On March 11, 1968, the acoustic signatures of two extended destructive events were detected and recorded by four AFTAC hydroacoustic stations in the Pacific: Midway Island; Kaneohe, Oahu; Wake Island; and Eniwetok; and by the AFTAC tap on a US Navy SOSUS array terminating at Adak, Alaska. These signals were analyzed using time-difference of arrival times at each station and were determined to originate within 2 nms of 40-06N / 179-57E and originating within a few seconds of 111200Z March 1968. This detection and localization provided the first specific data on the wreck of the Soviet Golf-II class SSB "K-129" which became the target of the CIA's Project "AZORIAN" salvage operation conducted in the summer of 1974.[6]


India's first nuclear test was detected May 18, 1974, by AFTAC.[4]

Vela Incident

On Sept. 22, 1979, one of the Vela satellites detected a double flash of light, consistent with a nuclear explosion, centered over the Prince Edwards islands. There is still a great deal of contention about whether the detection was nuclear in origin.


AFTAC detected Pakistan's first of five nuclear tests May 28, 1998, with another nuclear test May 30, 1998. This was several days after several Indian tests.[7]

North Korea

AFTAC confirmed North Korea's 2006 nuclear test.[2]

See also

External links

  • Air Force Technical Applications Center's official website
  • Air Force Technical Applications Center fact sheet
  • U.S. National Data Center
  • Air Force Technical Applications Center at Federation of American Scientists
  • Long Range Detection Alumni Association


  1. ^ a b c d e f "Air Force ISR Agency - AFTAC". U.S. Air Force.

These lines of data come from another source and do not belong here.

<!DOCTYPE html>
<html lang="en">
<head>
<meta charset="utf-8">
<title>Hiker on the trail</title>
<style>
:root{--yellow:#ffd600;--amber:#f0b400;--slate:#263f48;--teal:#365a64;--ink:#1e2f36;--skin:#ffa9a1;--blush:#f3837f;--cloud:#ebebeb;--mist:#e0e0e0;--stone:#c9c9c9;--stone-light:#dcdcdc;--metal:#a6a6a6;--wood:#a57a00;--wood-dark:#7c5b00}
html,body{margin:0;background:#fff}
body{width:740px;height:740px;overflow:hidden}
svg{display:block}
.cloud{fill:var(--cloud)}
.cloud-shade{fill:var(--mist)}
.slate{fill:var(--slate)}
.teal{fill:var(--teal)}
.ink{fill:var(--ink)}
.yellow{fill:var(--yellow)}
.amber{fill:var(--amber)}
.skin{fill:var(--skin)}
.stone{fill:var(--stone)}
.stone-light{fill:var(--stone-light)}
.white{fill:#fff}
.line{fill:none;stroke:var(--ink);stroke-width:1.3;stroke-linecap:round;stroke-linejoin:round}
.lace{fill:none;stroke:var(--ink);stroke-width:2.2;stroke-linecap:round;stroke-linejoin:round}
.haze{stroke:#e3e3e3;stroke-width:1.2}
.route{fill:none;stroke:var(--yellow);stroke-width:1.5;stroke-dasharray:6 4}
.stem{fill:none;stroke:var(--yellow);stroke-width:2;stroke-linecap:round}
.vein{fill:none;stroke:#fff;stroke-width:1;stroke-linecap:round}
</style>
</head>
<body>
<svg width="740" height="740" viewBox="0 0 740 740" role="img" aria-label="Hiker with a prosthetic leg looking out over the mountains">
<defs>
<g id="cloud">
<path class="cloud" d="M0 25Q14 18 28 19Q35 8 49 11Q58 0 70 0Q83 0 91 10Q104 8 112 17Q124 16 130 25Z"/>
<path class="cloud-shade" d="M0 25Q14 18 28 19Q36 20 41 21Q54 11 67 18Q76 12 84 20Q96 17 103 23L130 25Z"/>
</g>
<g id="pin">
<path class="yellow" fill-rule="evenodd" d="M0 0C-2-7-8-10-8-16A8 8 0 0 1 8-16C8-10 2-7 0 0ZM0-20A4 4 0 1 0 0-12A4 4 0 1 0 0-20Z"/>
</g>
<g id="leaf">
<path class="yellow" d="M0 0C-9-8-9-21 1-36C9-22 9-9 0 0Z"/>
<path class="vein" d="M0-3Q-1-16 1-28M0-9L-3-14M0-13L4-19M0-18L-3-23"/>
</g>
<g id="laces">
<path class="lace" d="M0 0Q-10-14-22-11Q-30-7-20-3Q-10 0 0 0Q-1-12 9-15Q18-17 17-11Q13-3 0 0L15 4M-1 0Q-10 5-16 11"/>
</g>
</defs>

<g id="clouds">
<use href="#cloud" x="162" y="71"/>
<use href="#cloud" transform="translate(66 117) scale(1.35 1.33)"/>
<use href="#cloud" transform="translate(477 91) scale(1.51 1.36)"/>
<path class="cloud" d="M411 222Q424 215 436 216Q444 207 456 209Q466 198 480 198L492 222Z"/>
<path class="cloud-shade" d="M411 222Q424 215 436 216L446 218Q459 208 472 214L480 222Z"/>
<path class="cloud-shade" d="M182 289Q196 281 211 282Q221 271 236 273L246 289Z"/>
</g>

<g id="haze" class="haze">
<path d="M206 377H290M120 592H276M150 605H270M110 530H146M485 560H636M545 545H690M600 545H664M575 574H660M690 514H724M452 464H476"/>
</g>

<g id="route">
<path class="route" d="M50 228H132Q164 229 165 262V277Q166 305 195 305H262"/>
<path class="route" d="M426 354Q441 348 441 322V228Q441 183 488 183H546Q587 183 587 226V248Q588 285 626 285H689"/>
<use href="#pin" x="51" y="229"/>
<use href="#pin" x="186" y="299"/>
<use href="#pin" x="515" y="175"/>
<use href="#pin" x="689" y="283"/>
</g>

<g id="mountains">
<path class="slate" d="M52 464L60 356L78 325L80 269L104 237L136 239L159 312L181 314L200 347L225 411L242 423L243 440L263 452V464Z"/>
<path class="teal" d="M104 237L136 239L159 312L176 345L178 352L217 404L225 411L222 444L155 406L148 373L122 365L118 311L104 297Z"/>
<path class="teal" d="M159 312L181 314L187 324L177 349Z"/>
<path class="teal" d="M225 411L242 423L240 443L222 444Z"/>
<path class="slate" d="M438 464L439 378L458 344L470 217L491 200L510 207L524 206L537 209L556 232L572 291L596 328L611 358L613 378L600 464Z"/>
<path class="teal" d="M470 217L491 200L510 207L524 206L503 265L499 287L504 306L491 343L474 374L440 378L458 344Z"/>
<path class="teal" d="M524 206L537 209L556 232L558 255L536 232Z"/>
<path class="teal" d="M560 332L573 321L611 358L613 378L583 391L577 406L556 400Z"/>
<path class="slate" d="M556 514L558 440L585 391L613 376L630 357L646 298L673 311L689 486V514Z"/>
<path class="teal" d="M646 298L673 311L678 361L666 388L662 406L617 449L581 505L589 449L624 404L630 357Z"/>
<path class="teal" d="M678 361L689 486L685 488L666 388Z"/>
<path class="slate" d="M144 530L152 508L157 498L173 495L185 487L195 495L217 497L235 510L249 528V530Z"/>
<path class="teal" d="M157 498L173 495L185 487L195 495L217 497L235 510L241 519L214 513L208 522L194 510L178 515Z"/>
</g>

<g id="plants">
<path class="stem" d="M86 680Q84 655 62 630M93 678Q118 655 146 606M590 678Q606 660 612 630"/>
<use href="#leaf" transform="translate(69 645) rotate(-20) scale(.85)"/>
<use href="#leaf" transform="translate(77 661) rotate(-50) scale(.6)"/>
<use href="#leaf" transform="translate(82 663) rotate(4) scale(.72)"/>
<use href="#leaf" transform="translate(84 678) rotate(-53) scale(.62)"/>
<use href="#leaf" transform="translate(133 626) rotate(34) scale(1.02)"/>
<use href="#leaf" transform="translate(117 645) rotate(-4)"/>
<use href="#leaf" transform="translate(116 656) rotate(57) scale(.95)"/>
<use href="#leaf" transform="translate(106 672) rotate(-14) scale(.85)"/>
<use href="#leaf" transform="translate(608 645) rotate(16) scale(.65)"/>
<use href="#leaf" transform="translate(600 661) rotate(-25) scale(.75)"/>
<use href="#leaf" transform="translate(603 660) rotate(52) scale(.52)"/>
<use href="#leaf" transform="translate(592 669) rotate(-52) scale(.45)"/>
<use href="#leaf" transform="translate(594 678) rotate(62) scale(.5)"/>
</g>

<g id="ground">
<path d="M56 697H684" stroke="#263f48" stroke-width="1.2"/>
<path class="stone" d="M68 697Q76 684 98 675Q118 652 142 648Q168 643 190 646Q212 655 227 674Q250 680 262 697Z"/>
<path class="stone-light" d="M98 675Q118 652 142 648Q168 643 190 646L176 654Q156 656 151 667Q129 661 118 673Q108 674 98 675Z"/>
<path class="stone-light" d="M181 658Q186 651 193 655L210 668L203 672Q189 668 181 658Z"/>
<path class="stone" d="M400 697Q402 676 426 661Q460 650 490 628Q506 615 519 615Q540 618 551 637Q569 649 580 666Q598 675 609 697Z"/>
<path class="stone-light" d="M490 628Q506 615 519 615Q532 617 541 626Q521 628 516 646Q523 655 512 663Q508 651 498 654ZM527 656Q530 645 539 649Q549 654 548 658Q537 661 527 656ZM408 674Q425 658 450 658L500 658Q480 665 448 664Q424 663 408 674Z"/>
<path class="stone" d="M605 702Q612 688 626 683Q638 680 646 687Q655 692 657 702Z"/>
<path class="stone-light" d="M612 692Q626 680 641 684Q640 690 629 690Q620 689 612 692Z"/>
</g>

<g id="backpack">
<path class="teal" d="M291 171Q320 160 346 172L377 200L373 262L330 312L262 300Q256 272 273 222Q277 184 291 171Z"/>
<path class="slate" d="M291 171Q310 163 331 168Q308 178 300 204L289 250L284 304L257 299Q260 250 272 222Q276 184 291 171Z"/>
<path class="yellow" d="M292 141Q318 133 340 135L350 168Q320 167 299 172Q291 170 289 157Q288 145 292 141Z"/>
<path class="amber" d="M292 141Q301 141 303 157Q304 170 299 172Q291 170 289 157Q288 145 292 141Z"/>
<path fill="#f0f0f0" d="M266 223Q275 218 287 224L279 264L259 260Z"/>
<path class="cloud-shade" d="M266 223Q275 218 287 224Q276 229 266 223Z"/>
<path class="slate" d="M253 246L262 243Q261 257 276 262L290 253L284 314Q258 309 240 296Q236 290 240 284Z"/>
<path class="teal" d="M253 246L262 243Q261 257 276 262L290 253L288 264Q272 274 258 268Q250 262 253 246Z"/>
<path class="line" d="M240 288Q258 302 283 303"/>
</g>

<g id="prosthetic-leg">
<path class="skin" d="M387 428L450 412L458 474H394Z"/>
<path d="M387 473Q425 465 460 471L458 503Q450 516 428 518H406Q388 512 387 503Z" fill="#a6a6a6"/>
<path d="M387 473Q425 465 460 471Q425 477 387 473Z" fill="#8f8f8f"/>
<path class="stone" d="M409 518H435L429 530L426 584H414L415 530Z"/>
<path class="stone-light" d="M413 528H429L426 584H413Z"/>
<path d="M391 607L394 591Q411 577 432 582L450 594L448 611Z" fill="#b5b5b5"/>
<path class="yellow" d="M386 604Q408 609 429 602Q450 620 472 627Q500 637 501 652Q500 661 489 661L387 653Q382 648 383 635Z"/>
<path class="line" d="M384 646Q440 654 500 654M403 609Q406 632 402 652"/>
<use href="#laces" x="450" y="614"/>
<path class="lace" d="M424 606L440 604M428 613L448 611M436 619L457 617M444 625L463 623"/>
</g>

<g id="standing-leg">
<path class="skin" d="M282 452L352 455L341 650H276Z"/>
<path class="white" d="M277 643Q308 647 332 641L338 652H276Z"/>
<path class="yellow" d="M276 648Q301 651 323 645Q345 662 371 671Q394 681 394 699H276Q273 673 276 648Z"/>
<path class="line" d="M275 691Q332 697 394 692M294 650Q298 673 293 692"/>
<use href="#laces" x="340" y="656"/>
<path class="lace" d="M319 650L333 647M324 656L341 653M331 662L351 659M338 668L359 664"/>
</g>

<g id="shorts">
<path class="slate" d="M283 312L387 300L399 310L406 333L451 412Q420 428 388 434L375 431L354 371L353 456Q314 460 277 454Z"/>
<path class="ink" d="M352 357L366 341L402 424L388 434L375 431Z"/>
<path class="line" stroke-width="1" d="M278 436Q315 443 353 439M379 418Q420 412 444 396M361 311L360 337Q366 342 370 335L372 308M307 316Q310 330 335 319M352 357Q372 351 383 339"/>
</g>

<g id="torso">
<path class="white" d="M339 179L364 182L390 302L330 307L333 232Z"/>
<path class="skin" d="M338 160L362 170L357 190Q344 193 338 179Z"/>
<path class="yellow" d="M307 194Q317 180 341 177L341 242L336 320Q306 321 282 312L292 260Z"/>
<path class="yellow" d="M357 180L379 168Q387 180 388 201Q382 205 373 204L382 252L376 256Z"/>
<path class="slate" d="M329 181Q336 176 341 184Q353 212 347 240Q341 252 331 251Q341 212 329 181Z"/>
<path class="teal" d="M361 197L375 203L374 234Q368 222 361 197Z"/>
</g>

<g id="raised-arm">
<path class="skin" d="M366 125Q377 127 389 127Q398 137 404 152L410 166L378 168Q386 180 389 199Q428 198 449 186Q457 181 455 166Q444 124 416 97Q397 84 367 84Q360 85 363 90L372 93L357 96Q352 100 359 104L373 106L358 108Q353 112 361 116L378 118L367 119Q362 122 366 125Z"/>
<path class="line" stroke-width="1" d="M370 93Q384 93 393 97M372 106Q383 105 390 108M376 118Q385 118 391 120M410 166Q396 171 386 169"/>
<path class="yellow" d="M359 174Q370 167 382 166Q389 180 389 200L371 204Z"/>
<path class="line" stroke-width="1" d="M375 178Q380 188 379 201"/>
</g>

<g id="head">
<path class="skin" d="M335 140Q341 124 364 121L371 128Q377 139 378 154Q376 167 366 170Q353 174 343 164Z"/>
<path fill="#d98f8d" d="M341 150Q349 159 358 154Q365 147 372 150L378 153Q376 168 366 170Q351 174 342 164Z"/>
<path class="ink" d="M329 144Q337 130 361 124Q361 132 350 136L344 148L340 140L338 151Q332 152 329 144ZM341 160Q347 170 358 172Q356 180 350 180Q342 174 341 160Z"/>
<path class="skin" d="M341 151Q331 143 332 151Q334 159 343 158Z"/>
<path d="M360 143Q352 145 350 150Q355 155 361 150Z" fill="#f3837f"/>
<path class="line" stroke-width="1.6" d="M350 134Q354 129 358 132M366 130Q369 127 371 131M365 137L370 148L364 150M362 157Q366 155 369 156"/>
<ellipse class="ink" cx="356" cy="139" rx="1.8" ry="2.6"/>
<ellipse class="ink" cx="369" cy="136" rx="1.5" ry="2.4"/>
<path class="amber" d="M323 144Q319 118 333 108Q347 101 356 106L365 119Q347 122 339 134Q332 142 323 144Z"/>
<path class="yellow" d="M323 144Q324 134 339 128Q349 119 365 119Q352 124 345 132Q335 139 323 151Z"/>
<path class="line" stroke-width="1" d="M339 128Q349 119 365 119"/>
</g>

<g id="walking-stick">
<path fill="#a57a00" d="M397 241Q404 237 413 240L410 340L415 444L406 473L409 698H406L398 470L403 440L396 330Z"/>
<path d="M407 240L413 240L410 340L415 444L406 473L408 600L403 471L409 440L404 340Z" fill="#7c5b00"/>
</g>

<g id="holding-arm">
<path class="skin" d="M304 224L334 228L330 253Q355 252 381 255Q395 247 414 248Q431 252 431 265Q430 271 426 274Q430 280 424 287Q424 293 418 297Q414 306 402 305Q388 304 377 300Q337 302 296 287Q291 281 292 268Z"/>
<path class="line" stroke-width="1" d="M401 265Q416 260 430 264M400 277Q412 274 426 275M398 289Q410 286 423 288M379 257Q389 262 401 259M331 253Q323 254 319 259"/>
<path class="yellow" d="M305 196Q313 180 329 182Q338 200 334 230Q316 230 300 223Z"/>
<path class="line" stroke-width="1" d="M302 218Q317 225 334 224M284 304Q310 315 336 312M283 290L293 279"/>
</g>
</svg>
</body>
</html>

June 2007. Retrieved 2009-01-19. 
  2. ^ a b c d Sellers, Laurin (2008-10-16). "Brevard unit checks nukes.". Orlando Sentinel. 
  3. ^ a b c "Introduction: Air Force Technical Applications Center". U.S. Air Force. 1997-10-02. Archived from the original on 7 January 2009. Retrieved 2009-01-19. 
  4. ^ a b c d e "AFTAC Celebrates 50 Years of Long Range Detection". AFTAC. 1997-10-??. Retrieved 2009-01-19. 
  5. ^ "This Week in PACAF and USAF history". U.S. Air Force. 2008-09-13. Retrieved 2009-01-19. 
  6. ^ Polmar, Norman; White, Michael (2010). Project Azorian : the CIA and the Raising of the K-129. Annapolis, Md.: Naval Institute Press.  
  7. ^ "AFTAC celebrates 60th anniversary". U.S. Air Force. 2007-10-11. Retrieved 2009-10-19. 
This article was sourced from Creative Commons Attribution-ShareAlike License; additional terms may apply. World Heritage Encyclopedia content is assembled from numerous content providers, Open Access Publishing, and in compliance with The Fair Access to Science and Technology Research Act (FASTR), Wikimedia Foundation, Inc., Public Library of Science, The Encyclopedia of Life, Open Book Publishers (OBP), PubMed, U.S. National Library of Medicine, National Center for Biotechnology Information, U.S. National Library of Medicine, National Institutes of Health (NIH), U.S. Department of Health & Human Services, and, which sources content from all federal, state, local, tribal, and territorial government publication portals (.gov, .mil, .edu). Funding for and content contributors is made possible from the U.S. Congress, E-Government Act of 2002.
Crowd sourced content that is contributed to World Heritage Encyclopedia is peer reviewed and edited by our editorial staff to ensure quality scholarly research articles.
By using this site, you agree to the Terms of Use and Privacy Policy. World Heritage Encyclopedia™ is a registered trademark of the World Public Library Association, a non-profit organization.

Copyright © World Library Foundation. All rights reserved. eBooks from Project Gutenberg are sponsored by the World Library Foundation,
a 501c(4) Member's Support Non-Profit Organization, and is NOT affiliated with any governmental agency or department.